After my home-birth ended in an emergency caesarian, I am so grateful that I have had no problems at all breastfeeding my son. He didn’t even lose weight in his first week. Well, he did suck one nipple bloody one time the first week, but it was over the next day.
Breastfeeding him, is the most natural thing I’ve ever done, and I’ve found that it, as with all his other needs, is all about following and trusting my instincts and intuition. I feel like breastfeeding gives me just as much as it gives him.
I can often feel the oxytocin floating through my body when feeding him and it’s the most amazing feeling – pure love. I love breastfeeding my child.
Lorna; Mum to Becky and Robbie
When it came to feeding decisions it had never really occurred to me to do anything but breastfeed. However my feeding journey with my daughter came to an abrupt end almost before it began due to a combination of circumstance and lack of support. My experience made me all the more determined to make it work with any subsequent babies.
The birth of my baby boy in 2012 heralded the start of a much more straightforward experience of breastfeeding after the usual challenges of learning about positioning, attachment and normal breastfed newbie behaviour (it’s normal for them to wake 465 times a night, right?). It was a huge sense of achievement after the disappointment of not managing to breastfeed my daughter. Not to mention the fact I got to put the gorgeous Frugi breastfeeding wear to good use when out and about!
After a few weeks, I had an urge to find a way to “pay it forward” and so looked into donating to Scotland’s only donor milk bank at Southern General NICU. My friend’s baby had been born 11 weeks early so the importance of breastmilk to premature babies was something close to our hearts. We donated until I returned to work following maternity leave.
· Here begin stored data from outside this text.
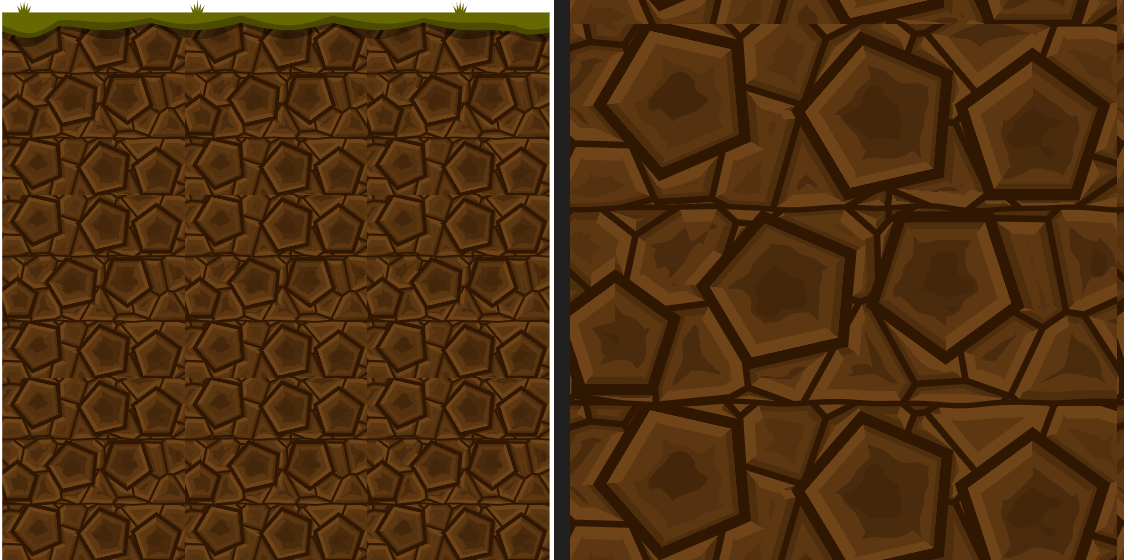
Left: the whole. Right: its middle third, enlarged.
A WebGL 1 fragment shader for this texture:

```glsl
precision highp float;
uniform vec2 u_resolution;

float pixel; // one pixel, in tile units

float cover(float d) { return clamp(0.5 + d / pixel, 0.0, 1.0); }

vec2 hash2(vec2 p) {
  return fract(sin(vec2(dot(p, vec2(127.1, 311.7)), dot(p, vec2(269.5, 183.3)))) * 4375.85);
}

float corner(vec2 cell, vec2 offset, vec2 f) {
  return dot(hash2(cell + offset) * 2.0 - 1.0, f - offset);
}

float gradientNoise(vec2 p) {
  vec2 i = floor(p), f = fract(p), u = f * f * (3.0 - 2.0 * f);
  return mix(mix(corner(i, vec2(0, 0), f), corner(i, vec2(1, 0), f), u.x),
             mix(corner(i, vec2(0, 1), f), corner(i, vec2(1, 1), f), u.x), u.y);
}

vec2 site(vec2 cell, float seed) {
  return (cell + 0.12 + 0.76 * hash2(cell + seed)) * vec2(0.143, 0.175);
}

// Stones are stored as (depth inside the edge, edge normal, id)
vec4 rubble(vec2 p, float seed) {
  vec2 home = floor(p / vec2(0.143, 0.175)), nearest = vec2(9.0), id = home;
  for (int j = -1; j <= 1; j++)
    for (int i = -1; i <= 1; i++) {
      vec2 cell = home + vec2(i, j), r = site(cell, seed) - p;
      if (dot(r, r) < dot(nearest, nearest)) { nearest = r; id = cell; }
    }
  vec4 stone = vec4(1.0, 0.0, 1.0, hash2(id + seed + 5.0).x);
  for (int j = -2; j <= 2; j++)
    for (int i = -2; i <= 2; i++) {
      vec2 r = site(home + vec2(i, j), seed) - p, across = r - nearest;
      if (dot(across, across) > 0.00001) {
        vec2 n = normalize(across);
        float d = dot(0.5 * (r + nearest), n) - 0.006;
        if (d < stone.x) stone.xyz = vec3(d, n);
      }
    }
  return stone;
}

// Lays a five-sided stone over the rubble, with a wide gap around it
void addPentagon(inout vec4 stone, vec2 p, float turn, float radius) {
  vec3 edge = vec3(1.0, 0.0, 0.0);
  for (int k = 0; k < 5; k++) {
    float a = turn + (float(k) + 0.5) * 1.2566;
    vec2 n = vec2(cos(a), sin(a));
    float apothem = radius * (0.78 + 0.08 * hash2(vec2(k, radius * 90.0)).x);
    float d = apothem - dot(p, n);
    if (d < edge.x) edge = vec3(d, n);
  }
  float outside = -edge.x - 0.02;
  if (edge.x > 0.0) stone = vec4(edge, fract(turn * 3.7 + radius * 41.0));
  else if (outside < stone.x) stone.xyz = vec3(outside, -edge.yz);
}

vec3 soil(vec2 p) {
  // Three courses per tile; the first and last share their layout
  float wobble = 0.014 * gradientNoise(p * vec2(9.0, 2.0));
  float y = p.y + wobble;
  bool middle = y > 0.333 && y < 0.691;
  vec2 q = vec2(p.x, p.y - (middle ? 0.333 : p.y > 0.5 ? 0.691 : 0.0));
  vec4 stone = rubble(q, middle ? 17.0 : 43.0);
  if (middle) {
    addPentagon(stone, q - vec2(0.085, 0.24), 4.71, 0.1);
    addPentagon(stone, q - vec2(0.39, 0.156), 3.23, 0.13);
    addPentagon(stone, q - vec2(0.685, 0.132), 1.57, 0.128);
  } else {
    addPentagon(stone, q - vec2(0.2, 0.132), 3.05, 0.131);
    addPentagon(stone, q - vec2(0.56, 0.172), 3.23, 0.134);
    addPentagon(stone, q - vec2(0.845, 0.2), 4.71, 0.126);
  }
  float seam = min(abs(y - 0.333), abs(y - 0.691)) - 0.005;
  if (seam < stone.x) stone.xyz = vec3(seam, 0.0, 1.0);

  // Flat facets: lit rim, slanted face, jagged worn core
  float depth = stone.x, angle = 6.283 * stone.w;
  float lit = dot(stone.yz, vec2(cos(angle), sin(angle)));
  float jag = gradientNoise(q * vec2(19.0, 26.0) + stone.w * 9.0) * 0.045;
  vec3 face = mix(vec3(0.29, 0.17, 0.05), vec3(0.33, 0.195, 0.06), step(0.6, stone.w));
  vec3 color = mix(vec3(0.36, 0.215, 0.07), face, cover(depth + jag * 0.5 - 0.04 - 0.016 * lit));
  color = mix(color, vec3(0.265, 0.15, 0.04), cover(depth + jag - 0.066));
  vec3 rim = lit > 0.1 ? vec3(0.43, 0.265, 0.095) : vec3(0.31, 0.18, 0.055);
  color = mix(rim, color, cover(depth - 0.015 - 0.008 * lit));
  return mix(vec3(0.19, 0.09, 0.005), color, cover(depth));
}

// Fan of five pointed blades standing on y = 0
float tuft(vec2 p) {
  float d = -1.0;
  for (int i = -2; i <= 2; i++) {
    float k = float(i), rise = p.y / (0.06 - 0.012 * abs(k));
    float center = k * (0.009 + 0.01 * rise);
    d = max(d, min(0.009 * (1.0 - rise) - abs(p.x - center), p.y + 0.02));
  }
  return d;
}

void main() {
  pixel = 3.06 / u_resolution.y;
  vec2 uv = gl_FragCoord.xy / u_resolution;
  vec2 p = vec2(uv.x * 3.036 - 0.012, (1.0 - uv.y) * 3.06 - 0.064);
  vec3 color = soil(fract(p));

  // Hanging turf with its cast shadow
  vec2 dips = (p.xx - vec2(0.17, 2.85)) / 0.14;
  float sag = 0.05 * (exp(-dips.x * dips.x) + exp(-dips.y * dips.y));
  float hem = 0.06 + 0.04 * abs(sin((p.x - 0.81) * 6.283)) + sag;
  float fringe = hem - 0.034 + 0.008 * sin(p.x * 9.0);
  color *= mix(0.62, 1.0, cover(p.y - hem - 0.035 - 0.015 * sin(p.x * 13.0)));
  color = mix(color, vec3(0.3, 0.3, 0.005), cover(hem - p.y));
  color = mix(color, vec3(0.4, 0.41, 0.005), cover(fringe - p.y));

  // White surround, broken by grass tufts
  float ground = min(p.y - 0.004, min(p.x, 3.0 - p.x));
  color = mix(vec3(1.0), color, cover(ground));
  float blades = max(tuft(vec2(p.x - 0.12, 0.004 - p.y)),
                 max(tuft(vec2(p.x - 1.07, 0.004 - p.y)), tuft(vec2(p.x - 2.51, 0.004 - p.y))));
  color = mix(color, vec3(0.4, 0.41, 0.005), cover(blades));
  gl_FragColor = vec4(color, 1.0);
}
```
Here we are, 16 months down the line and no signs of stopping!